Déjà s’envole la fleur maigre (From the Branches Drops the Withered Blossom). 1960. Belgium. Directed by Paul Meyer. With Brighella, Giuseppe Cerqua, Luigi Favotto. In French, Italian; English subtitles. 84 min.

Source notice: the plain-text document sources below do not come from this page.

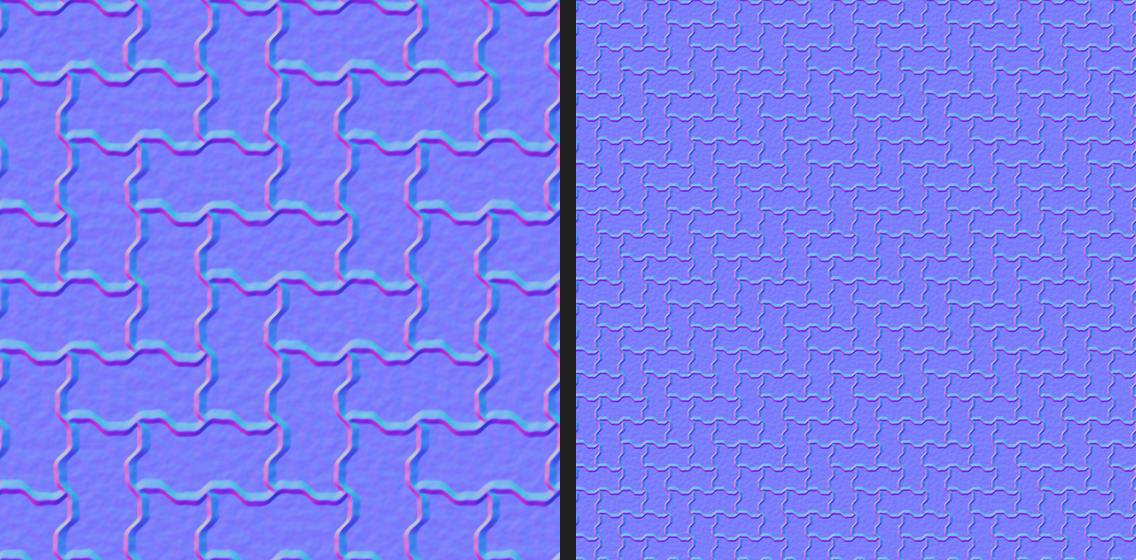
Left, the tile; right, the same tile 3 across and 3 down.
A three.js fragment shader for this texture map:

```glsl
varying vec2 vUv;

const float TAU = 6.2831853;
const float CELLS = 8.0;                     // square cells per side, two per paver
const vec2 ORIGIN = vec2(0.93, 0.93);        // joint grid offset, in cells
const vec2 WAVE_PHASE = vec2(0.01, 0.083);   // upright joints, level joints
const float WAVE_HEIGHT = 0.108;
const float WAVE_SQUARENESS = 0.18;
const vec4 BEVEL = vec4(0.125, 0.066, 0.135, 0.075); // left, right, bottom, top
const float JOINT_DEPTH = 0.061;
const float WOBBLE = 0.035;
const float CHIPPING = 0.025;
const float BUMP_COARSE = 0.010;
const float BUMP_FINE = 0.0034;
const float SOFTNESS = 0.016;                // slope sampling radius, in cells
const vec3 TINT = vec3(0.97, 0.985, 0.985);

vec2 gradientAt(vec2 node, float period) {
  node = mod(node, period);
  float h = fract(sin(dot(node, vec2(127.1, 311.7))) * 43758.5);
  return vec2(cos(h * TAU), sin(h * TAU));
}

// Gradient noise that wraps across the canvas; frequency is per cell
float wrapNoise(vec2 p, float frequency) {
  float period = CELLS * frequency;
  p *= frequency;
  vec2 i = floor(p), f = p - i;
  vec2 s = f * f * f * (f * (f * 6.0 - 15.0) + 10.0);
  vec2 dx = vec2(1.0, 0.0), dy = vec2(0.0, 1.0);
  float a = dot(gradientAt(i, period), f);
  float b = dot(gradientAt(i + dx, period), f - dx);
  float c = dot(gradientAt(i + dy, period), f - dy);
  float d = dot(gradientAt(i + 1.0, period), f - 1.0);
  return mix(mix(a, b, s.x), mix(c, d, s.x), s.y);
}

// Flattened sine, one period per cell
vec2 jointWave(vec2 t) {
  return WAVE_HEIGHT * (sin(TAU * t) + WAVE_SQUARENESS * sin(3.0 * TAU * t));
}

// Bevel with a faint ledge halfway up
vec4 bevelProfile(vec4 t) {
  return 0.5 * (smoothstep(0.0, 0.6, t) + smoothstep(0.4, 1.0, t));
}

float paverHeight(vec2 p) {
  // Bend the grid into interlocking edges
  vec2 bend = jointWave(p.yx + WAVE_PHASE) * vec2(-1.0, 1.0);
  vec2 wobble = WOBBLE * vec2(wrapNoise(p, 2.0), wrapNoise(p.yx + 3.0, 2.0));
  vec2 q = p - ORIGIN - bend + wobble;
  vec2 cell = floor(q), f = q - cell;

  // Herringbone: each cell joins one neighbour to form a paver
  float half_ = mod(cell.x + cell.y + 2.0, 4.0);
  vec4 joined = step(abs(half_ - vec4(0.0, 3.0, 2.0, 1.0)), vec4(0.5));
  vec4 edge = vec4(f.x, 1.0 - f.x, f.y, 1.0 - f.y) + joined;

  // Bevelled sides with worn widths
  float wear = 1.0 + 8.0 * CHIPPING * wrapNoise(p, 5.0);
  vec4 rise = bevelProfile(edge / (BEVEL * wear));
  float height = JOINT_DEPTH * rise.x * rise.y * rise.z * rise.w;

  // Stone grain
  return height + BUMP_COARSE * wrapNoise(p, 6.0) + BUMP_FINE * wrapNoise(p, 13.0);
}

void main() {
  vec2 p = vUv * CELLS;
  vec2 e = vec2(SOFTNESS, 0.0);
  vec2 slope = vec2(paverHeight(p + e.xy) - paverHeight(p - e.xy),
                    paverHeight(p + e.yx) - paverHeight(p - e.yx)) / (2.0 * SOFTNESS);

  // Tangent-space normal with the green axis pointing down
  vec3 normal = normalize(vec3(-slope.x, slope.y, 1.0));
  gl_FragColor = vec4((normal * 0.5 + 0.5) * TINT, 1.0);
}
```
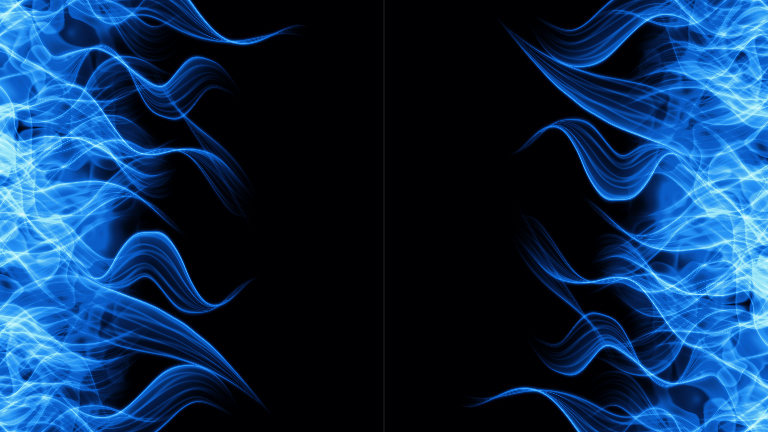
Write a WebGL 1 fragment shader that draws this background.

```glsl
precision highp float;
// Blue smoke-like flames reach in from both sides over black, split by a faint
// centre line. Twisting translucent ribbons and creased folds add up as light,
// and the right side is the left side turned by half a circle.

#define RIBBONS 52          // scattered ribbons in the flame body
#define RIBBON_LIGHT 0.58   // brightness of each scattered ribbon
#define TONGUE_LIGHT 0.95   // brightness of the long tongues
#define BODY_LIGHT 1.2      // brightness of the folds at the outer side
#define BODY_REACH 0.37     // how far those folds extend
#define RIM 0.0027          // thickness of the bright ribbon rims
#define WARP 0.02           // turbulence of the ribbons
#define SEAM_LIGHT 0.1      // brightness of the centre line

uniform vec2 u_resolution;

float hash(float n) {
  return fract(sin(n * 12.9898) * 43758.545);
}

float noise(vec2 p) {
  vec2 i = floor(p), f = fract(p);
  f = f * f * (3.0 - 2.0 * f);
  float n = i.x + i.y * 57.0;
  return mix(mix(hash(n), hash(n + 1.0), f.x),
             mix(hash(n + 57.0), hash(n + 58.0), f.x), f.y);
}

float fbm(vec2 p) {
  float sum = 0.0, gain = 0.5;
  for (int i = 0; i < 3; i++) {
    sum += gain * noise(p);
    p = mat2(1.6, 1.2, -1.2, 1.6) * p + 7.3;
    gain *= 0.5;
  }
  return sum;
}

// Contours of smooth noise, each rising slowly to a crisp bright crease.
float folds(vec2 p, float levels) {
  float height = noise(p) + 0.3 * noise(p * 2.3 + 4.7);
  float f = fract(height * levels);
  float crease = 1.0 - smoothstep(0.88, 1.0, f);
  return crease * (0.45 * f * f + 0.75 * pow(f, 12.0));
}

// Light of a ribbon running back from its tip.
// shape: tip x, tip y, slope, half width; wave: amplitude, frequency, phase.
float ribbon(vec2 p, vec4 shape, vec3 wave, float len) {
  float d = max(shape.x - p.x, 0.0);
  float angle = wave.y * d + wave.z;
  float slant = shape.z + wave.x * wave.y * cos(angle);
  float v = (p.y - shape.y - shape.z * d - wave.x * sin(angle))
          / sqrt(1.0 + slant * slant);
  float twist = 0.45 + 0.55 * sin(0.7 * angle + 1.9 * wave.z);
  float w = shape.w * sqrt(d / (d + 0.1)) * twist;
  float halfWidth = abs(w) + 0.001;
  float inside = 1.0 - smoothstep(halfWidth - 0.002, halfWidth + 0.002, abs(v));
  float across = clamp(0.5 + 0.5 * v / halfWidth * sign(w), 0.0, 1.0);
  float strands = pow(0.5 + 0.5 * sin(17.0 * across + 11.0 * d + wave.z), 8.0)
                + pow(0.5 + 0.5 * sin(29.0 * across - 23.0 * d), 8.0);
  float rims = exp(-abs(v - w) / RIM) + 0.6 * exp(-abs(v + w) / RIM);
  float light = inside * (0.07 + 0.33 * across * across + 0.17 * strands) + 0.85 * rims;
  return light * smoothstep(0.0, 0.2, d) * (1.0 - smoothstep(0.55 * len, len, d));
}

// The long tongues that leave the flame body, from top to bottom.
float tongues(vec2 p) {
  float light = ribbon(p, vec4(0.73, 0.89, 0.24, 0.06), vec3(0.032, 18.0, 1.1), 0.7);
  light += ribbon(p, vec4(0.57, 0.765, 0.25, 0.06), vec3(0.045, 25.0, -0.3), 0.6);
  light += ribbon(p, vec4(0.60, 0.55, 0.40, 0.06), vec3(0.03, 22.0, -1.95), 0.6);
  light += 0.5 * ribbon(p, vec4(0.62, 0.45, 1.55, 0.05), vec3(0.02, 18.0, 0.6), 0.28);
  light += ribbon(p, vec4(0.43, 0.59, 0.20, 0.055), vec3(0.04, 20.0, 3.1), 0.5);
  light += ribbon(p, vec4(0.45, 0.48, 0.15, 0.07), vec3(0.045, 15.0, -0.85), 0.5);
  light += ribbon(p, vec4(0.62, 0.31, 0.20, 0.06), vec3(0.046, 24.0, 1.33), 0.6);
  light += ribbon(p, vec4(0.65, 0.04, 0.60, 0.065), vec3(0.035, 10.0, -0.43), 0.6);
  light += ribbon(p, vec4(0.57, 0.03, 0.15, 0.06), vec3(0.065, 15.0, -0.08), 0.5);
  return light;
}

// Many overlapping ribbons with hashed shapes, dense towards the side.
float flameBody(vec2 p) {
  float light = 0.0;
  for (int i = 0; i < RIBBONS; i++) {
    float k = float(i) * 7.0 + 3.0;
    float r = hash(k), s = hash(k + 1.0), t = hash(k + 2.0);
    float y = (float(i) + hash(k + 3.0)) / float(RIBBONS) * 1.2 - 0.1;
    vec4 shape = vec4(0.16 + 0.29 * r * sqrt(r), y, s - 0.5, 0.025 + 0.045 * t);
    vec3 wave = vec3(0.02 + 0.04 * s, 10.0 + 18.0 * t, 6.283 * hash(k + 4.0));
    light += ribbon(p, shape, wave, 0.9);
  }
  return light;
}

vec3 flameColour(float t) {
  vec3 c = mix(vec3(0.0, 0.0, 0.01), vec3(0.02, 0.12, 0.31), smoothstep(0.0, 0.2, t));
  c = mix(c, vec3(0.04, 0.36, 0.78), smoothstep(0.17, 0.4, t));
  c = mix(c, vec3(0.14, 0.57, 0.96), smoothstep(0.42, 0.6, t));
  c = mix(c, vec3(0.32, 0.71, 0.96), smoothstep(0.58, 0.72, t));
  c = mix(c, vec3(0.60, 0.90, 0.97), smoothstep(0.7, 0.82, t));
  return mix(c, vec3(0.88, 0.99, 1.0), smoothstep(0.82, 0.95, t));
}

void main() {
  vec2 p = gl_FragCoord.xy / u_resolution.y;
  float width = u_resolution.x / u_resolution.y;
  float seam = 1.0 - smoothstep(0.0, 0.003, abs(p.x - 0.5 * width));
  if (p.x > 0.5 * width) p = vec2(width, 1.0) - p;

  // Turbulence grows towards the side, so the free tips stay smooth.
  vec2 swirl = vec2(fbm(p * 5.0 + 11.0), fbm(p * 5.0 + 37.0)) - 0.44;
  vec2 q = p + WARP * swirl * (1.0 + 3.0 * (1.0 - smoothstep(0.0, 0.4, p.x)));

  float reach = 1.0 - smoothstep(0.0, BODY_REACH, p.x + 0.25 * swirl.y);
  float cloud = smoothstep(0.2, 0.7, fbm(q * vec2(7.0, 9.0) + 2.0 * swirl));
  float creases = folds(q * vec2(6.0, 8.0) + 1.2 * swirl, 3.0)
                + folds(q * vec2(9.0, 7.0) - 1.5 * swirl + 21.0, 2.5)
                + folds(q * vec2(11.0, 15.0) + swirl.yx + 43.0, 2.0);
  float light = BODY_LIGHT * reach * (0.04 + 0.35 * cloud + 0.6 * creases)
              + RIBBON_LIGHT * flameBody(q) + TONGUE_LIGHT * tongues(q);

  vec3 colour = flameColour(1.0 - exp(-light)) + SEAM_LIGHT * seam;
  gl_FragColor = vec4(colour, 1.0);
}
```
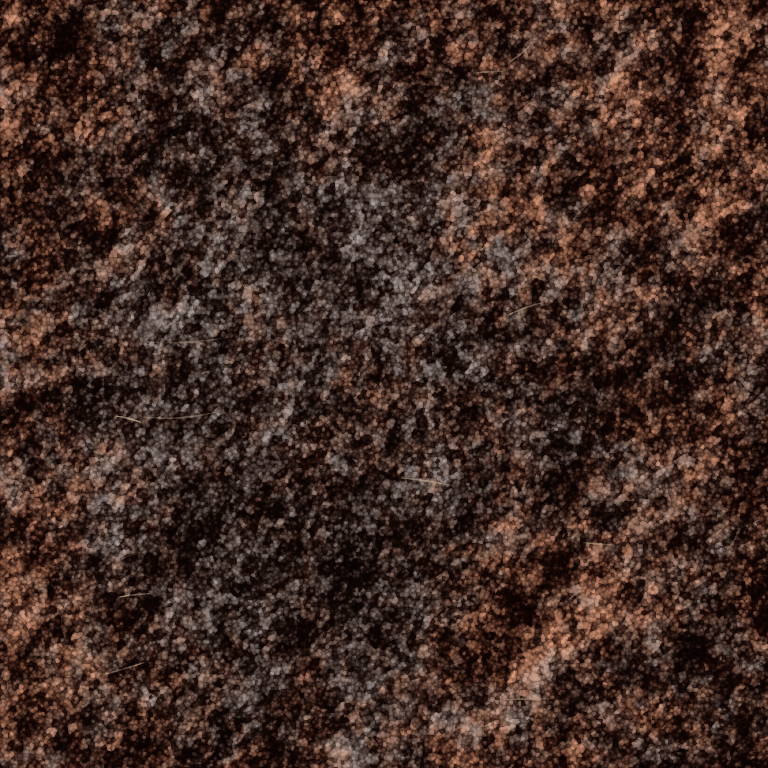
This texture is drawn by a WebGL 2 fragment shader. Its source:

```glsl
#version 300 es
precision highp float;
// Dark crumbly soil: fine grains, shadowed hollows, rusty patches and a few pale straws.

uniform vec2 u_resolution;
out vec4 fragColor;

const float FINE_GRAINS = 205.0;   // cells across the canvas
const float COARSE_GRAINS = 112.0;
const float CLUMPS = 44.0;
const float HOLLOWS = 15.0;
const float PATCHES = 4.5;
const float SLANT = 0.9;           // direction of the crumbs, in radians
const float STRETCH = 0.7;         // below 1 lengthens crumbs along the slant
const float GRAIN_EDGE = 14.0;     // higher gives crisper grains
const int STRAWS = 11;
const float STRAW_WIDTH = 0.0013;
const vec3 STRAW_COLOR = vec3(0.68, 0.60, 0.50);
const vec3 COOL_TINT = vec3(0.95, 1.0, 1.05);
const vec3 RUST_TINT = vec3(1.2, 0.95, 0.8);

// Soil tones from shadow to highlight, and the share of area below each.
const vec3 TONES[8] = vec3[8](
    vec3(0.03, 0.01, 0.01), vec3(0.08, 0.03, 0.02),
    vec3(0.16, 0.10, 0.08), vec3(0.24, 0.17, 0.15),
    vec3(0.32, 0.25, 0.22), vec3(0.42, 0.35, 0.31),
    vec3(0.57, 0.49, 0.46), vec3(0.72, 0.65, 0.60));
const float SHARES[8] = float[8](0.0, 0.105, 0.32, 0.535, 0.735, 0.895, 0.98, 1.0);

vec3 hash3(vec2 p) {
    vec3 q = fract(vec3(p.xyx) * vec3(0.1031, 0.1030, 0.0973));
    q += dot(q, q.yxz + 33.33);
    return fract((q.xxy + q.yzz) * q.zyx);
}

// Smooth value noise, centred on zero with roughly unit spread.
float softNoise(vec2 p) {
    vec2 cell = floor(p);
    vec2 f = fract(p);
    f = f * f * (3.0 - 2.0 * f);
    float low = mix(hash3(cell).x, hash3(cell + vec2(1, 0)).x, f.x);
    float high = mix(hash3(cell + vec2(0, 1)).x, hash3(cell + vec2(1, 1)).x, f.x);
    return (mix(low, high, f.y) - 0.5) * 4.8;
}

// Cellular noise: each grain has its own brightness, with darker gaps between.
float grains(vec2 p) {
    vec2 cell = floor(p);
    float total = 0.0, weight = 0.0, nearest = 4.0;
    for (int y = -1; y <= 1; y++) {
        for (int x = -1; x <= 1; x++) {
            vec2 id = cell + vec2(x, y);
            vec3 h = hash3(id);
            vec2 away = id + h.xy - p;
            float d = dot(away, away);
            float w = exp(-GRAIN_EDGE * d);
            total += w * h.z;
            weight += w;
            nearest = min(nearest, d);
        }
    }
    return (total / weight - 0.5) * 3.7 - (sqrt(nearest) - 0.42) * 2.2;
}

vec3 soilColor(float share) {
    vec3 color = TONES[0];
    for (int i = 0; i < 7; i++) {
        float t = (share - SHARES[i]) / (SHARES[i + 1] - SHARES[i]);
        color = mix(color, TONES[i + 1], clamp(t, 0.0, 1.0));
    }
    return color;
}

// Coverage of one thin, slightly bowed fibre.
float straw(vec2 p, float seed, float pixel) {
    vec3 place = hash3(vec2(seed, 7.0));
    vec3 shape = hash3(vec2(seed, 31.0));
    float angle = mix(-0.5, 0.8, place.z);
    float halfLength = mix(0.018, 0.07, shape.x * shape.x);
    vec2 d = p - place.xy;
    d = vec2(dot(d, vec2(cos(angle), sin(angle))), dot(d, vec2(-sin(angle), cos(angle))));
    float along = d.x / halfLength;
    d.y -= (shape.y - 0.5) * 0.25 * halfLength * (1.0 - along * along);
    float width = STRAW_WIDTH * (1.0 - 0.5 * min(abs(along), 1.0));
    float body = 1.0 - smoothstep(width - pixel * 0.5, width + pixel * 0.5, abs(d.y));
    return body * (1.0 - smoothstep(0.8, 1.0, abs(along))) * mix(0.45, 0.95, shape.z);
}

void main() {
    float pixel = 1.0 / min(u_resolution.x, u_resolution.y);
    vec2 uv = gl_FragCoord.xy * pixel;
    float c = cos(SLANT), s = sin(SLANT);
    vec2 slanted = vec2(dot(uv, vec2(c, s)) * STRETCH, dot(uv, vec2(-s, c)));

    // Rough, rusty ground lies towards the sides.
    float patchNoise = softNoise(uv * PATCHES + 3.0);
    float side = smoothstep(0.15, 0.55, distance(uv, vec2(0.42, 0.48)));
    float roughness = clamp(0.15 + 0.65 * side + 0.15 * patchNoise, 0.0, 1.0);

    // Relief from fine grains up to broad hollows.
    float fine = grains(uv * FINE_GRAINS);
    float coarse = grains(slanted * COARSE_GRAINS + 17.0);
    float clump = softNoise(slanted * CLUMPS + 41.0);
    float hollow = softNoise(slanted * HOLLOWS + 73.0);
    float relief = 0.58 * fine + 0.58 * coarse + 0.12 * patchNoise;
    relief += (0.42 * clump + 0.36 * hollow) * mix(0.65, 1.3, roughness);
    vec3 color = soilColor(1.0 / (1.0 + exp(-1.7 * relief)));

    // Tint by patch and by crumb.
    float rust = roughness + 0.2 * softNoise(uv * 60.0) + 0.15 * softNoise(uv * HOLLOWS);
    color *= mix(COOL_TINT, RUST_TINT, clamp(rust, 0.0, 1.0));

    for (int i = 0; i < STRAWS; i++) {
        float cover = straw(uv, float(i) + 1.0, pixel);
        color = mix(color, STRAW_COLOR, cover * clamp(0.75 + 0.2 * coarse, 0.0, 1.0));
    }
    fragColor = vec4(color, 1.0);
}
```
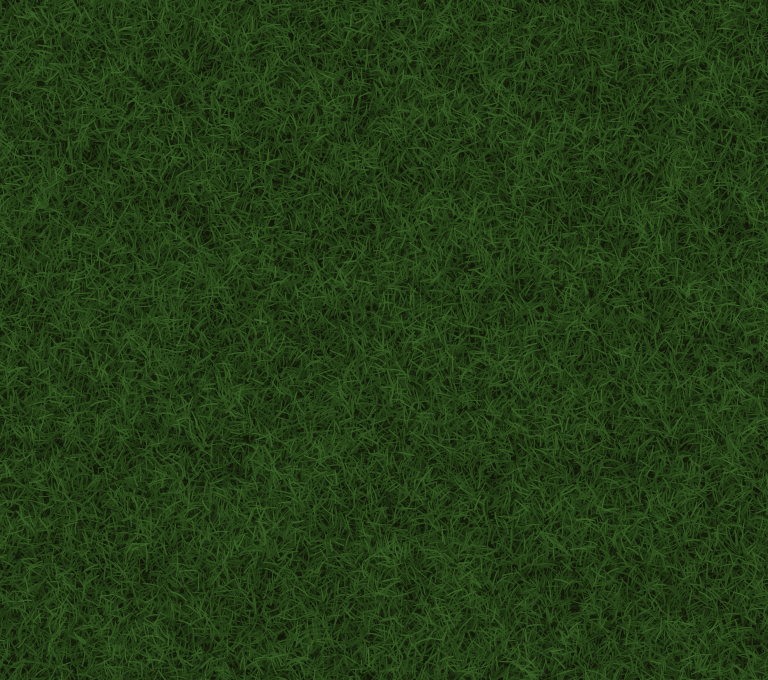
Reproduce this texture procedurally as a Shadertoy shader.

```glsl
// A dense lawn seen from above: thin, curved grass blades over dark soil.
// Layers of jittered cells each hold one parabolic blade; higher layers are
// lighter. The blended tone is finally mapped to a soil-to-green ramp.

const float CELLS = 50.0;          // blade cells per canvas height
const int   LAYERS = 20;           // stacked layers of blades
const float BLADE_WIDTH = 0.0012;  // half width, in canvas heights
const float MIN_LENGTH = 1.0;      // blade length, in cells
const float MAX_LENGTH = 1.5;
const float MAX_BEND = 0.6;        // sideways curl of the tip, in cells
const float MAX_LEAN = 1.75;       // largest angle away from upright
const float DEEP_TONE = 0.10;
const float TOP_TONE = 0.82;
const float TONE_SPREAD = 0.52;    // variation from blade to blade
const float CLUMP_SCALE = 26.0;
const float CLUMP_STRENGTH = 0.16;

const vec3 SOIL  = vec3(0.065, 0.088, 0.030);
const vec3 GREEN = vec3(0.135, 0.238, 0.080);
const vec3 LIGHT = vec3(0.220, 0.372, 0.145);

float hash(vec2 p) {
    return fract(sin(dot(p, vec2(127.1, 311.7))) * 43758.5453);
}

vec4 hash4(vec2 p) {
    vec4 k = vec4(dot(p, vec2(127.1, 311.7)), dot(p, vec2(269.5, 183.3)),
                  dot(p, vec2(419.2, 371.9)), dot(p, vec2(97.3, 157.1)));
    return fract(sin(k) * 43758.5453);
}

float noise(vec2 p) {
    vec2 i = floor(p);
    vec2 f = fract(p);
    f = f * f * (3.0 - 2.0 * f);
    return mix(mix(hash(i), hash(i + vec2(1, 0)), f.x),
               mix(hash(i + vec2(0, 1)), hash(i + vec2(1, 1)), f.x), f.y);
}

// Returns the coverage (x) and tone offset (y) of the blade in one cell.
vec2 blade(vec2 p, vec2 cell, vec2 seed, float pixel) {
    vec4 shape = hash4(cell + seed);
    vec2 q = p - cell - shape.xy;
    if (dot(q, q) > 1.0) return vec2(0.0);

    // Rotate into the blade's frame: y runs from root to tip
    float lean = 2.0 * shape.z - 1.0;
    lean *= MAX_LEAN * (0.45 + 0.55 * abs(lean));
    float c = cos(lean);
    float s = sin(lean);
    q = vec2(c * q.x - s * q.y, s * q.x + c * q.y);

    vec4 look = hash4(cell + seed + 53.7);
    float size = mix(MIN_LENGTH, MAX_LENGTH, look.x);
    float along = q.y / size + 0.5;
    if (along < 0.0 || along > 1.0) return vec2(0.0);

    // Distance to the curved centre line, corrected for its slope
    float bend = MAX_BEND * (2.0 * shape.w - 1.0);
    float slope = 2.0 * bend * along / size;
    float dist = abs(q.x - bend * (along * along - 0.3));
    dist /= sqrt(1.0 + slope * slope);

    float taper = mix(1.0, 0.55, along) * mix(0.75, 1.2, look.y);
    float halfWidth = BLADE_WIDTH * CELLS * taper;
    float cover = clamp((halfWidth - dist) / pixel + 0.5, 0.0, 1.0);
    cover *= smoothstep(0.0, 0.12, along) * smoothstep(1.0, 0.88, along);
    float tone = TONE_SPREAD * (look.z - 0.5) + 0.14 * (along - 0.5);
    return vec2(cover, tone);
}

vec3 grassRamp(float tone) {
    tone = clamp(tone, 0.0, 1.15);
    return tone < 0.5 ? mix(SOIL, GREEN, tone * 2.0)
                      : mix(GREEN, LIGHT, tone * 2.0 - 1.0);
}

void mainImage(out vec4 fragColor, in vec2 fragCoord) {
    vec2 uv = fragCoord / iResolution.y;
    float pixel = CELLS / iResolution.y;
    float tone = 0.06;

    // Paint the blades from the soil upward
    for (int layer = 0; layer < LAYERS; layer++) {
        float level = float(layer);
        float depthTone = mix(DEEP_TONE, TOP_TONE, level / float(LAYERS - 1));
        vec2 seed = vec2(17.3, 41.9) * (level + 1.0);
        vec2 p = uv * CELLS + fract(level * vec2(0.618, 0.381));
        vec2 home = floor(p);
        for (int y = -1; y <= 1; y++) {
            for (int x = -1; x <= 1; x++) {
                vec2 b = blade(p, home + vec2(x, y), seed, pixel);
                tone = mix(tone, depthTone + b.y, b.x);
            }
        }
    }

    // Soft clumps of thicker and thinner growth
    float clump = 0.6 * noise(uv * CLUMP_SCALE)
                + 0.4 * noise(uv * CLUMP_SCALE * 2.3 + 9.4);
    tone += CLUMP_STRENGTH * 2.0 * (clump - 0.5);

    fragColor = vec4(grassRamp(tone), 1.0);
}
```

Paul Meyer’s controversial From the Branches Drops the Withered Blossom, unquestionably one of the most poetic and political films ever made about immigration and labor, earned the admiration of the Italian Neorealists, including Rossellini, Antonioni, and De Sica, during its 1960 premiere at the Porretta Terme international film festival. Its title drawn from a verse by the great Sicilian poet Salvatore Quasimodo, the film is an intimate portrait of a community of poor Southern Italian migrant workers and their families in the gray, grim Belgian mining region of Borinage. Mixing realism and the carnivalesque, Meyer exposes the 1946 Italo-Belgian treaty—an exchange of cheap Italian labor for Belgian coal—as a cynical exploitation of society’s most vulnerable and isolated. Yet even within this infernal landscape, Meyer finds beauty in the resilient faces and voices of his nonprofessional actors, not only those of Sicilians but also Greek and Yugoslav refugees of the war. Restoring this film—and Paul Meyer’s reputation—has been a labor of love for Nicola Mazzanti, the director of the Cinémathèque Royale in Brussels, who describes Meyer as “a filmmaker who could and should have become the best of his generation, had the system allowed him to keep producing films.” 4K restoration of the original camera negative. DCP.